■ WHAT YOU NEED TO DO ■
If an entry holds a picture, leave the picture out and copy the rest exactly.

■ INPUT DATA ■
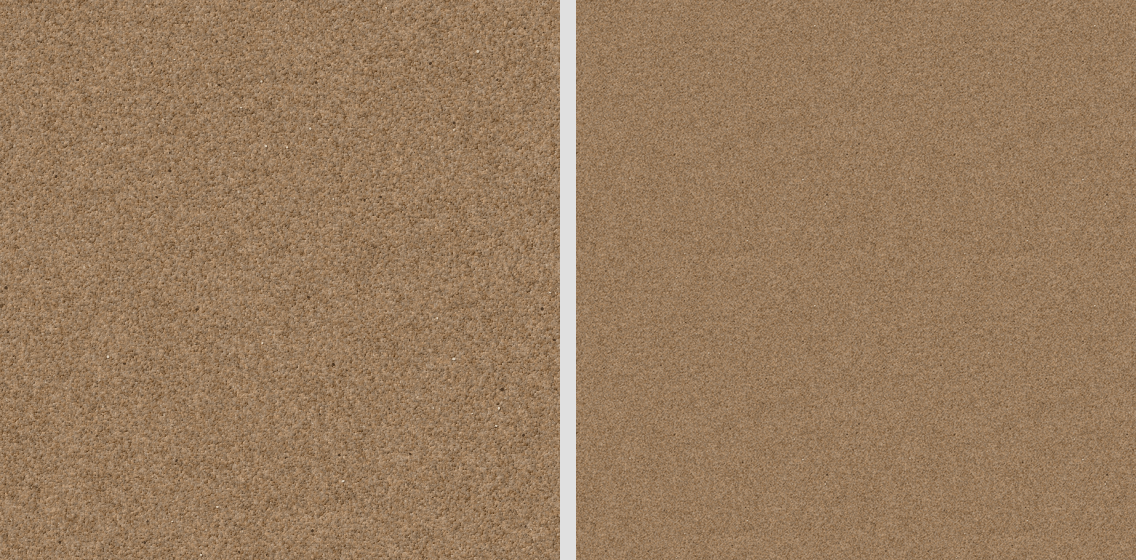
Left, the tile; right, the same tile 2 across and 2 down.
This texture is drawn by a Shadertoy shader. Its source:

```glsl
const vec3 SAND = vec3(0.599, 0.483, 0.365);
const vec3 WARMTH = vec3(0.030, 0.0, -0.030);
const vec3 DARK_SPECK = vec3(0.25, 0.17, 0.10);
const vec3 PALE_SPECK = vec3(0.90, 0.85, 0.77);
const vec2 LIGHT = vec2(-0.71, 0.71);

// Whole numbers of cells across the canvas
const int DUST_CELLS = 350;
const int GRAIN_CELLS = 205;
const int CLUMP_CELLS = 74;
const int PATCH_CELLS = 10;
const int SPECK_CELLS = 24;
const int CRUMB_CELLS = 64;

const float DUST_CONTRAST = 0.175;
const float GRAIN_CONTRAST = 0.095;
const float CLUMP_CONTRAST = 0.028;
const float PATCH_CONTRAST = 0.007;
const float SLOPE = 0.75;
const float PIT_START = 0.05;
const float PIT_DEPTH = 0.5;
const float SPECK_RADIUS = 0.0024;
const float CRUMB_RADIUS = 0.0015;
const int SAMPLES = 2;

// Integer hash of a cell that wraps at the canvas edges
vec3 cellHash(ivec2 cell, int cells, int seed) {
    ivec2 wrapped = (cell + cells) % cells;
    uvec3 v = uvec3(wrapped, seed) * 1664525u + 1013904223u;
    v.x += v.y * v.z; v.y += v.z * v.x; v.z += v.x * v.y;
    v ^= v >> 16u;
    v.x += v.y * v.z; v.y += v.z * v.x; v.z += v.x * v.y;
    return vec3(v >> 8u) / 16777216.0;
}

// Blended cellular relief: x is the lit tone, y the hue variation
vec2 cellRelief(vec2 uv, int cells, float sharpness, int seed) {
    vec2 p = uv * float(cells);
    ivec2 base = ivec2(floor(p));
    vec3 sum = vec3(0.0, 0.0, 1e-6);
    for (int y = -1; y <= 1; y++)
    for (int x = -1; x <= 1; x++) {
        ivec2 cell = base + ivec2(x, y);
        vec3 h = cellHash(cell, cells, seed);
        vec2 offset = p - vec2(cell) - h.xy;
        // Weight fades to zero inside the searched cells
        float weight = pow(max(1e-4, 1.0 - dot(offset, offset)), sharpness);
        float tone = h.z - 0.5 + SLOPE * dot(offset, LIGHT);
        sum += weight * vec3(tone, fract(h.z * 57.0) - 0.5, 1.0);
    }
    return sum.xy / sum.z;
}

// Sparse tilted ovals, each kept inside its own cell
float specks(vec2 uv, int cells, float share, float radius, float pixel, int seed) {
    vec2 p = uv * float(cells);
    ivec2 cell = ivec2(floor(p));
    vec3 place = cellHash(cell, cells, seed);
    vec3 shape = cellHash(cell, cells, seed + 1);
    vec2 offset = (fract(p) - mix(vec2(0.2), vec2(0.8), place.xy)) / float(cells);
    float angle = 6.2832 * shape.x;
    vec2 axis = vec2(cos(angle), sin(angle));
    vec2 local = vec2(dot(offset, axis), dot(offset, vec2(-axis.y, axis.x)));
    local.y *= mix(1.0, 1.8, shape.y);
    float edge = length(local) - radius * mix(0.6, 1.3, shape.z);
    return step(place.z, share) * (1.0 - smoothstep(-0.6 * pixel, 0.6 * pixel, edge));
}

void mainImage(out vec4 fragColor, in vec2 fragCoord) {
    vec2 uv = fragCoord / iResolution.xy;
    float pixel = 1.0 / min(iResolution.x, iResolution.y);

    // Dust and grains, averaged over the pixel
    vec2 fine = vec2(0.0);
    for (int j = 0; j < SAMPLES; j++)
    for (int i = 0; i < SAMPLES; i++) {
        vec2 jitter = (vec2(i, j) + 0.5) / float(SAMPLES) - 0.5;
        vec2 point = (fragCoord + jitter) / iResolution.xy;
        vec2 dust = cellRelief(point, DUST_CELLS, 9.0, 1);
        vec2 grain = cellRelief(point, GRAIN_CELLS, 8.0, 2);
        fine += vec2(DUST_CONTRAST * dust.x + GRAIN_CONTRAST * grain.x, dust.y + grain.y);
    }
    fine /= float(SAMPLES * SAMPLES);

    // Clumps and faint broad patches
    float tone = fine.x
        + CLUMP_CONTRAST * cellRelief(uv, CLUMP_CELLS, 4.0, 3).x
        + PATCH_CONTRAST * cellRelief(uv, PATCH_CELLS, 3.0, 4).x;
    tone -= PIT_DEPTH * max(0.0, -tone - PIT_START);
    vec3 color = SAND + tone + WARMTH * fine.y;

    // Small crumbs, then the few larger specks with a shadow side
    float darkCrumb = specks(uv, CRUMB_CELLS, 0.09, CRUMB_RADIUS, pixel, 11);
    float paleCrumb = specks(uv, CRUMB_CELLS, 0.07, CRUMB_RADIUS, pixel, 21);
    color = mix(color, DARK_SPECK, 0.55 * darkCrumb);
    color = mix(color, PALE_SPECK, 0.50 * paleCrumb);

    float darkSpeck = specks(uv, SPECK_CELLS, 0.09, SPECK_RADIUS, pixel, 31);
    float shadow = specks(uv + LIGHT * SPECK_RADIUS, SPECK_CELLS, 0.05, SPECK_RADIUS, pixel, 41);
    float paleSpeck = specks(uv, SPECK_CELLS, 0.05, SPECK_RADIUS, pixel, 41);
    color = mix(color, DARK_SPECK, 0.85 * darkSpeck);
    color = mix(color, DARK_SPECK, 0.45 * shadow);
    color = mix(color, PALE_SPECK, 0.90 * paleSpeck);

    fragColor = vec4(clamp(color, 0.0, 1.0), 1.0);
}
```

■ SOLUTION ■
Left, the tile; right, the same tile 2 across and 2 down.
This texture is drawn by a Shadertoy shader. Its source:

```glsl
const vec3 SAND = vec3(0.599, 0.483, 0.365);
const vec3 WARMTH = vec3(0.030, 0.0, -0.030);
const vec3 DARK_SPECK = vec3(0.25, 0.17, 0.10);
const vec3 PALE_SPECK = vec3(0.90, 0.85, 0.77);
const vec2 LIGHT = vec2(-0.71, 0.71);

// Whole numbers of cells across the canvas
const int DUST_CELLS = 350;
const int GRAIN_CELLS = 205;
const int CLUMP_CELLS = 74;
const int PATCH_CELLS = 10;
const int SPECK_CELLS = 24;
const int CRUMB_CELLS = 64;

const float DUST_CONTRAST = 0.175;
const float GRAIN_CONTRAST = 0.095;
const float CLUMP_CONTRAST = 0.028;
const float PATCH_CONTRAST = 0.007;
const float SLOPE = 0.75;
const float PIT_START = 0.05;
const float PIT_DEPTH = 0.5;
const float SPECK_RADIUS = 0.0024;
const float CRUMB_RADIUS = 0.0015;
const int SAMPLES = 2;

// Integer hash of a cell that wraps at the canvas edges
vec3 cellHash(ivec2 cell, int cells, int seed) {
    ivec2 wrapped = (cell + cells) % cells;
    uvec3 v = uvec3(wrapped, seed) * 1664525u + 1013904223u;
    v.x += v.y * v.z; v.y += v.z * v.x; v.z += v.x * v.y;
    v ^= v >> 16u;
    v.x += v.y * v.z; v.y += v.z * v.x; v.z += v.x * v.y;
    return vec3(v >> 8u) / 16777216.0;
}

// Blended cellular relief: x is the lit tone, y the hue variation
vec2 cellRelief(vec2 uv, int cells, float sharpness, int seed) {
    vec2 p = uv * float(cells);
    ivec2 base = ivec2(floor(p));
    vec3 sum = vec3(0.0, 0.0, 1e-6);
    for (int y = -1; y <= 1; y++)
    for (int x = -1; x <= 1; x++) {
        ivec2 cell = base + ivec2(x, y);
        vec3 h = cellHash(cell, cells, seed);
        vec2 offset = p - vec2(cell) - h.xy;
        // Weight fades to zero inside the searched cells
        float weight = pow(max(1e-4, 1.0 - dot(offset, offset)), sharpness);
        float tone = h.z - 0.5 + SLOPE * dot(offset, LIGHT);
        sum += weight * vec3(tone, fract(h.z * 57.0) - 0.5, 1.0);
    }
    return sum.xy / sum.z;
}

// Sparse tilted ovals, each kept inside its own cell
float specks(vec2 uv, int cells, float share, float radius, float pixel, int seed) {
    vec2 p = uv * float(cells);
    ivec2 cell = ivec2(floor(p));
    vec3 place = cellHash(cell, cells, seed);
    vec3 shape = cellHash(cell, cells, seed + 1);
    vec2 offset = (fract(p) - mix(vec2(0.2), vec2(0.8), place.xy)) / float(cells);
    float angle = 6.2832 * shape.x;
    vec2 axis = vec2(cos(angle), sin(angle));
    vec2 local = vec2(dot(offset, axis), dot(offset, vec2(-axis.y, axis.x)));
    local.y *= mix(1.0, 1.8, shape.y);
    float edge = length(local) - radius * mix(0.6, 1.3, shape.z);
    return step(place.z, share) * (1.0 - smoothstep(-0.6 * pixel, 0.6 * pixel, edge));
}

void mainImage(out vec4 fragColor, in vec2 fragCoord) {
    vec2 uv = fragCoord / iResolution.xy;
    float pixel = 1.0 / min(iResolution.x, iResolution.y);

    // Dust and grains, averaged over the pixel
    vec2 fine = vec2(0.0);
    for (int j = 0; j < SAMPLES; j++)
    for (int i = 0; i < SAMPLES; i++) {
        vec2 jitter = (vec2(i, j) + 0.5) / float(SAMPLES) - 0.5;
        vec2 point = (fragCoord + jitter) / iResolution.xy;
        vec2 dust = cellRelief(point, DUST_CELLS, 9.0, 1);
        vec2 grain = cellRelief(point, GRAIN_CELLS, 8.0, 2);
        fine += vec2(DUST_CONTRAST * dust.x + GRAIN_CONTRAST * grain.x, dust.y + grain.y);
    }
    fine /= float(SAMPLES * SAMPLES);

    // Clumps and faint broad patches
    float tone = fine.x
        + CLUMP_CONTRAST * cellRelief(uv, CLUMP_CELLS, 4.0, 3).x
        + PATCH_CONTRAST * cellRelief(uv, PATCH_CELLS, 3.0, 4).x;
    tone -= PIT_DEPTH * max(0.0, -tone - PIT_START);
    vec3 color = SAND + tone + WARMTH * fine.y;

    // Small crumbs, then the few larger specks with a shadow side
    float darkCrumb = specks(uv, CRUMB_CELLS, 0.09, CRUMB_RADIUS, pixel, 11);
    float paleCrumb = specks(uv, CRUMB_CELLS, 0.07, CRUMB_RADIUS, pixel, 21);
    color = mix(color, DARK_SPECK, 0.55 * darkCrumb);
    color = mix(color, PALE_SPECK, 0.50 * paleCrumb);

    float darkSpeck = specks(uv, SPECK_CELLS, 0.09, SPECK_RADIUS, pixel, 31);
    float shadow = specks(uv + LIGHT * SPECK_RADIUS, SPECK_CELLS, 0.05, SPECK_RADIUS, pixel, 41);
    float paleSpeck = specks(uv, SPECK_CELLS, 0.05, SPECK_RADIUS, pixel, 41);
    color = mix(color, DARK_SPECK, 0.85 * darkSpeck);
    color = mix(color, DARK_SPECK, 0.45 * shadow);
    color = mix(color, PALE_SPECK, 0.90 * paleSpeck);

    fragColor = vec4(clamp(color, 0.0, 1.0), 1.0);
}
```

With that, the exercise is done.